Saved entries
┄┄┄┄┄┄┄┄┄┄┄┄┄┄┄┄┄┄┄┄
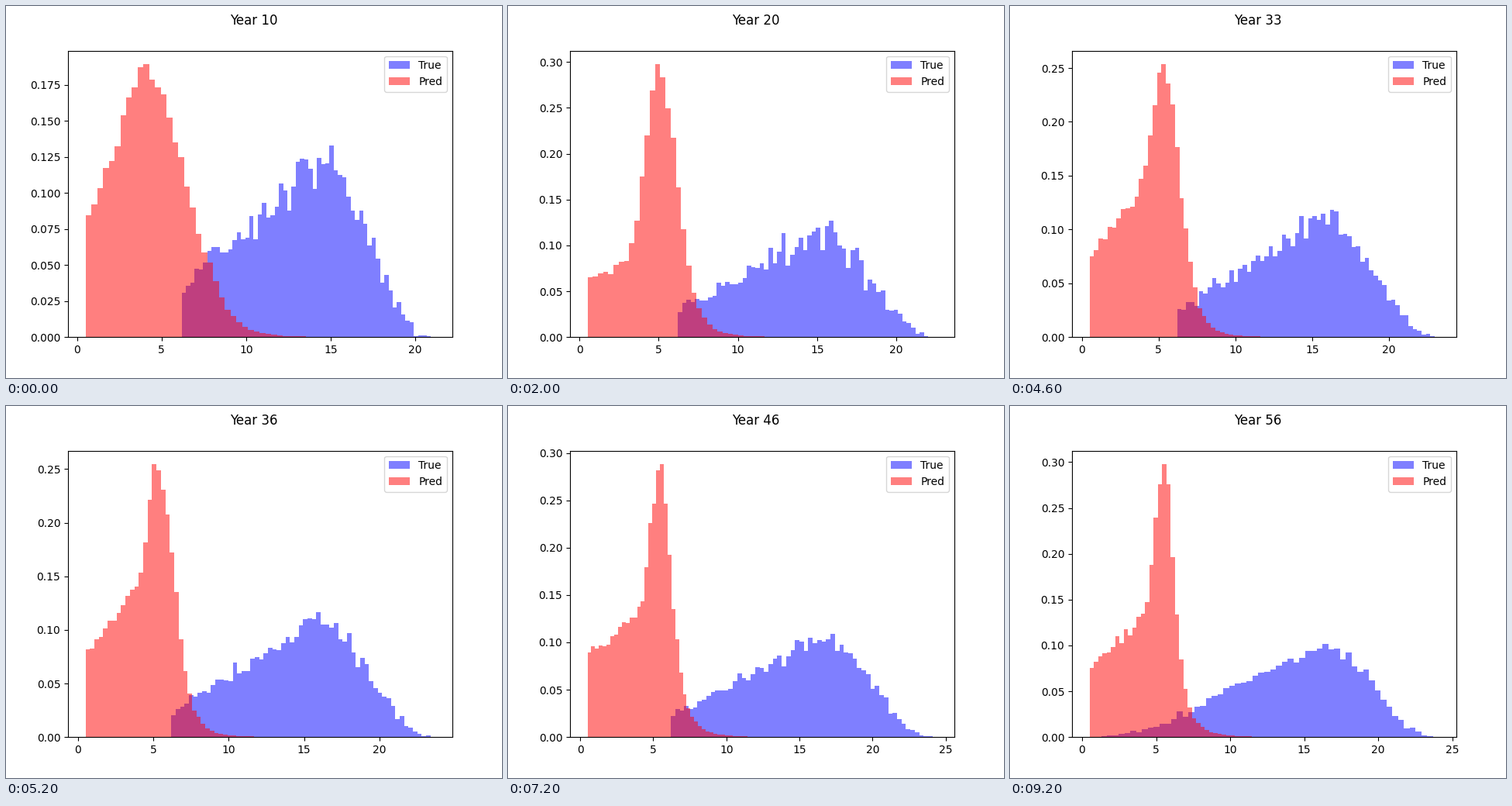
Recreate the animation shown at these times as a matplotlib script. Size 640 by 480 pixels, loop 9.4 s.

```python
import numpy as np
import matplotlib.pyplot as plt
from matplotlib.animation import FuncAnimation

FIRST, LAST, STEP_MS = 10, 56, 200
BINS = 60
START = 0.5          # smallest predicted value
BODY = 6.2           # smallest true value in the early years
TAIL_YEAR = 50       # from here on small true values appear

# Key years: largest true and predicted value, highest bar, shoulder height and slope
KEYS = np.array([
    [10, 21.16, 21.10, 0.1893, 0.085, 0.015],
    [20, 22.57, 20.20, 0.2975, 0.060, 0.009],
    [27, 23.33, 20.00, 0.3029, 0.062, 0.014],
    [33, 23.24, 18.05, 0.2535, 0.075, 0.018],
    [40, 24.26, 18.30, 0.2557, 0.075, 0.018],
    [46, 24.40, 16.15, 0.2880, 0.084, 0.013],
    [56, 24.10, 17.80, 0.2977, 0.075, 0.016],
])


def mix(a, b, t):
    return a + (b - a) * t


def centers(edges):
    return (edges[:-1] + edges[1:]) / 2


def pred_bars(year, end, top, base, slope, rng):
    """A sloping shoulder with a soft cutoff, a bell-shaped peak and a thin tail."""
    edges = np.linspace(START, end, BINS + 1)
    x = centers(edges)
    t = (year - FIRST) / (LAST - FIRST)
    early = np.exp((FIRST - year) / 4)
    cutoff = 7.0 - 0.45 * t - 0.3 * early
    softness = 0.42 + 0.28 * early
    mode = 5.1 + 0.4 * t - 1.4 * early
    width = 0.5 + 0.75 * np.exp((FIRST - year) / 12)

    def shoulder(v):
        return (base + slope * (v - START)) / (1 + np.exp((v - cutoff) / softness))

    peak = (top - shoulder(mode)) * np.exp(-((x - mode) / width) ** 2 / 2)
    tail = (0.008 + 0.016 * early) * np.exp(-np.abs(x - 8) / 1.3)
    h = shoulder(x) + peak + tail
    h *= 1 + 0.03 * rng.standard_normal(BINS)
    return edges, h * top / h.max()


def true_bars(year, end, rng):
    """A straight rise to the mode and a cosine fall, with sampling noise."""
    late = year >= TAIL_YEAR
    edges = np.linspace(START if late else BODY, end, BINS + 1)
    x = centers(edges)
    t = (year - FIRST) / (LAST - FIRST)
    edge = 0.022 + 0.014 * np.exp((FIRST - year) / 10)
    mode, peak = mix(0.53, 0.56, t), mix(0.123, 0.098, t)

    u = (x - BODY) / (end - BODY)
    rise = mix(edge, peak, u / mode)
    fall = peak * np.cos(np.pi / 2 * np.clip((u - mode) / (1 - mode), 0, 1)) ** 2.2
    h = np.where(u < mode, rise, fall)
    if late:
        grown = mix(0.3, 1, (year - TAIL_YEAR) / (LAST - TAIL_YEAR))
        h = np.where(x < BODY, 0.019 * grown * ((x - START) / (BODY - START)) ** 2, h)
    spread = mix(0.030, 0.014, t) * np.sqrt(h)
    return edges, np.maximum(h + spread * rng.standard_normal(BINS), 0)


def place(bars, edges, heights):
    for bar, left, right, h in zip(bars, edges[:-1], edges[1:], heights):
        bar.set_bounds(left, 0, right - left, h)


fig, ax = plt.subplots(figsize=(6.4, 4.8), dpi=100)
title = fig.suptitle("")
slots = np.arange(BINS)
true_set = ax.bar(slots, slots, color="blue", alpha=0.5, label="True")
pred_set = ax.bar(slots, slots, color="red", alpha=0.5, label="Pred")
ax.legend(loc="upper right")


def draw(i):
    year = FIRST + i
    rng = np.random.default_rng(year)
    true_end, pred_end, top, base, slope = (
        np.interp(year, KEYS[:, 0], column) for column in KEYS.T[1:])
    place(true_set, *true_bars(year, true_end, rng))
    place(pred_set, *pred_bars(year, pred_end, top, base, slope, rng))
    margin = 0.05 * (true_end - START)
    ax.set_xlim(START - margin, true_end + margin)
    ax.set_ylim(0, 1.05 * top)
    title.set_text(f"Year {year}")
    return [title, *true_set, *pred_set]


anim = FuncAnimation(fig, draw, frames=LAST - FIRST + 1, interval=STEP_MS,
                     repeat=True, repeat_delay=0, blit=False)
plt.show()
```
┄┄┄┄┄┄┄┄┄┄┄┄┄┄┄┄┄┄┄┄
> Description of the task:
Check each line of the entries for "from" and copy those that have it.

> Exercise output:
from matplotlib.animation import FuncAnimation
TAIL_YEAR = 50       # from here on small true values appear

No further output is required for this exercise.